═══ Exercise materials

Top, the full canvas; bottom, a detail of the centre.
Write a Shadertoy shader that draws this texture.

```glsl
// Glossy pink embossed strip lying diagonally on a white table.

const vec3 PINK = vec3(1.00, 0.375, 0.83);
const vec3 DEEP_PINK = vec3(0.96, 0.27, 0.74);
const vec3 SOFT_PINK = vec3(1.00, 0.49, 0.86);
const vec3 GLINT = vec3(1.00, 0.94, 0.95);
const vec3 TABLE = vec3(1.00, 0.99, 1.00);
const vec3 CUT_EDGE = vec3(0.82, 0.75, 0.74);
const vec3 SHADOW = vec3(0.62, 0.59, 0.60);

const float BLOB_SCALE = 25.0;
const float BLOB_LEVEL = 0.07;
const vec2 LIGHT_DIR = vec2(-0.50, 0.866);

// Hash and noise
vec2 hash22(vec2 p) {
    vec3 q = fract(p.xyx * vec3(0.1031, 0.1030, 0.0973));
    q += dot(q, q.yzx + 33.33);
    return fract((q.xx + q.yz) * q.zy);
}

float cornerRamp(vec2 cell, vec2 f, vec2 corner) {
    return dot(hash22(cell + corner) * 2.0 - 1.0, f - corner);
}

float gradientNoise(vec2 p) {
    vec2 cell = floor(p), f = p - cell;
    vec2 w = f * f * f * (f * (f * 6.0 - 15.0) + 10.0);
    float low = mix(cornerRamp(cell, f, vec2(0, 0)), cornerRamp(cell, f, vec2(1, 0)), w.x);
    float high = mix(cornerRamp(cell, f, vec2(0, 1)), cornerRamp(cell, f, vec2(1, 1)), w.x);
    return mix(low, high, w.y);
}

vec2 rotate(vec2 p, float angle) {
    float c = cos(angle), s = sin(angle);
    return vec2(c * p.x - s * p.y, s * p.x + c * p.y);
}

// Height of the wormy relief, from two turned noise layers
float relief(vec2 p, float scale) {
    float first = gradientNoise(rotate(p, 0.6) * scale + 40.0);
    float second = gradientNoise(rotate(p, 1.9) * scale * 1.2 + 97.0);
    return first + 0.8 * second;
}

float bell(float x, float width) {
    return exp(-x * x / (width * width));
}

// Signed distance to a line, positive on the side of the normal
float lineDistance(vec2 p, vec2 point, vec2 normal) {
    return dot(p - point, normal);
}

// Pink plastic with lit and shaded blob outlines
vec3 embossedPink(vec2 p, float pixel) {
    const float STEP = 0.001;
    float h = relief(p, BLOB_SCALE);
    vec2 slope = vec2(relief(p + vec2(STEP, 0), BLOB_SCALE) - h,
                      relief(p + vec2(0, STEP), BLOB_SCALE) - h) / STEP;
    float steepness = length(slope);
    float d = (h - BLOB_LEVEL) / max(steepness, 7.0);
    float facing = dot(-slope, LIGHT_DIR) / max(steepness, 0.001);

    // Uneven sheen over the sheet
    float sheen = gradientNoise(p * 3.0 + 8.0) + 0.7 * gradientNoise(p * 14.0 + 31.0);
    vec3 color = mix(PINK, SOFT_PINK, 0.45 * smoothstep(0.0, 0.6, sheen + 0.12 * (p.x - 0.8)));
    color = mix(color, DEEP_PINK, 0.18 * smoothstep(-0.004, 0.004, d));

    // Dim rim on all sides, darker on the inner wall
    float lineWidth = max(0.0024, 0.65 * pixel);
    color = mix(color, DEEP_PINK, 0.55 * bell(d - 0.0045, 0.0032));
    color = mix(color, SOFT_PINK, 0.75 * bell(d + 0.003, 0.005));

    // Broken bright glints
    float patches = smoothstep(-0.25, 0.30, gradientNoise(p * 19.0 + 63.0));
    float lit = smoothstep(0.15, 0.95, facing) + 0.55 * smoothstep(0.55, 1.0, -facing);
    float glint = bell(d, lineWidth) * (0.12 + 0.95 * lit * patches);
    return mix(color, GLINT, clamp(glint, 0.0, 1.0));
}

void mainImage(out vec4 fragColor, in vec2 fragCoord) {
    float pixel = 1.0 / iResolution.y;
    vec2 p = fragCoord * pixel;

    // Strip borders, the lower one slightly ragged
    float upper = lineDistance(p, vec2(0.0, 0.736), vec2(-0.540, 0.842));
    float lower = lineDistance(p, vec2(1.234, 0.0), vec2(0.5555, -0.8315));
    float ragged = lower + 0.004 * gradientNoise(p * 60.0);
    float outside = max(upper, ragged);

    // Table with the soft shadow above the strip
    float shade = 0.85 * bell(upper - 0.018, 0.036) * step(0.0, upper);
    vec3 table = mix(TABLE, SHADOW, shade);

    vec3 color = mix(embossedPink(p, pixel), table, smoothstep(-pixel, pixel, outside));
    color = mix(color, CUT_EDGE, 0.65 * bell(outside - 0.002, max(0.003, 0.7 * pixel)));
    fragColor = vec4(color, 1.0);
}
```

══════

| Task statement |
Among the lines of the data, identify those with the word "gradientNoise". Copy each of them.

| Written reply |
float gradientNoise(vec2 p) {
    float first = gradientNoise(rotate(p, 0.6) * scale + 40.0);
    float second = gradientNoise(rotate(p, 1.9) * scale * 1.2 + 97.0);
    float sheen = gradientNoise(p * 3.0 + 8.0) + 0.7 * gradientNoise(p * 14.0 + 31.0);
    float patches = smoothstep(-0.25, 0.30, gradientNoise(p * 19.0 + 63.0));
    float ragged = lower + 0.004 * gradientNoise(p * 60.0);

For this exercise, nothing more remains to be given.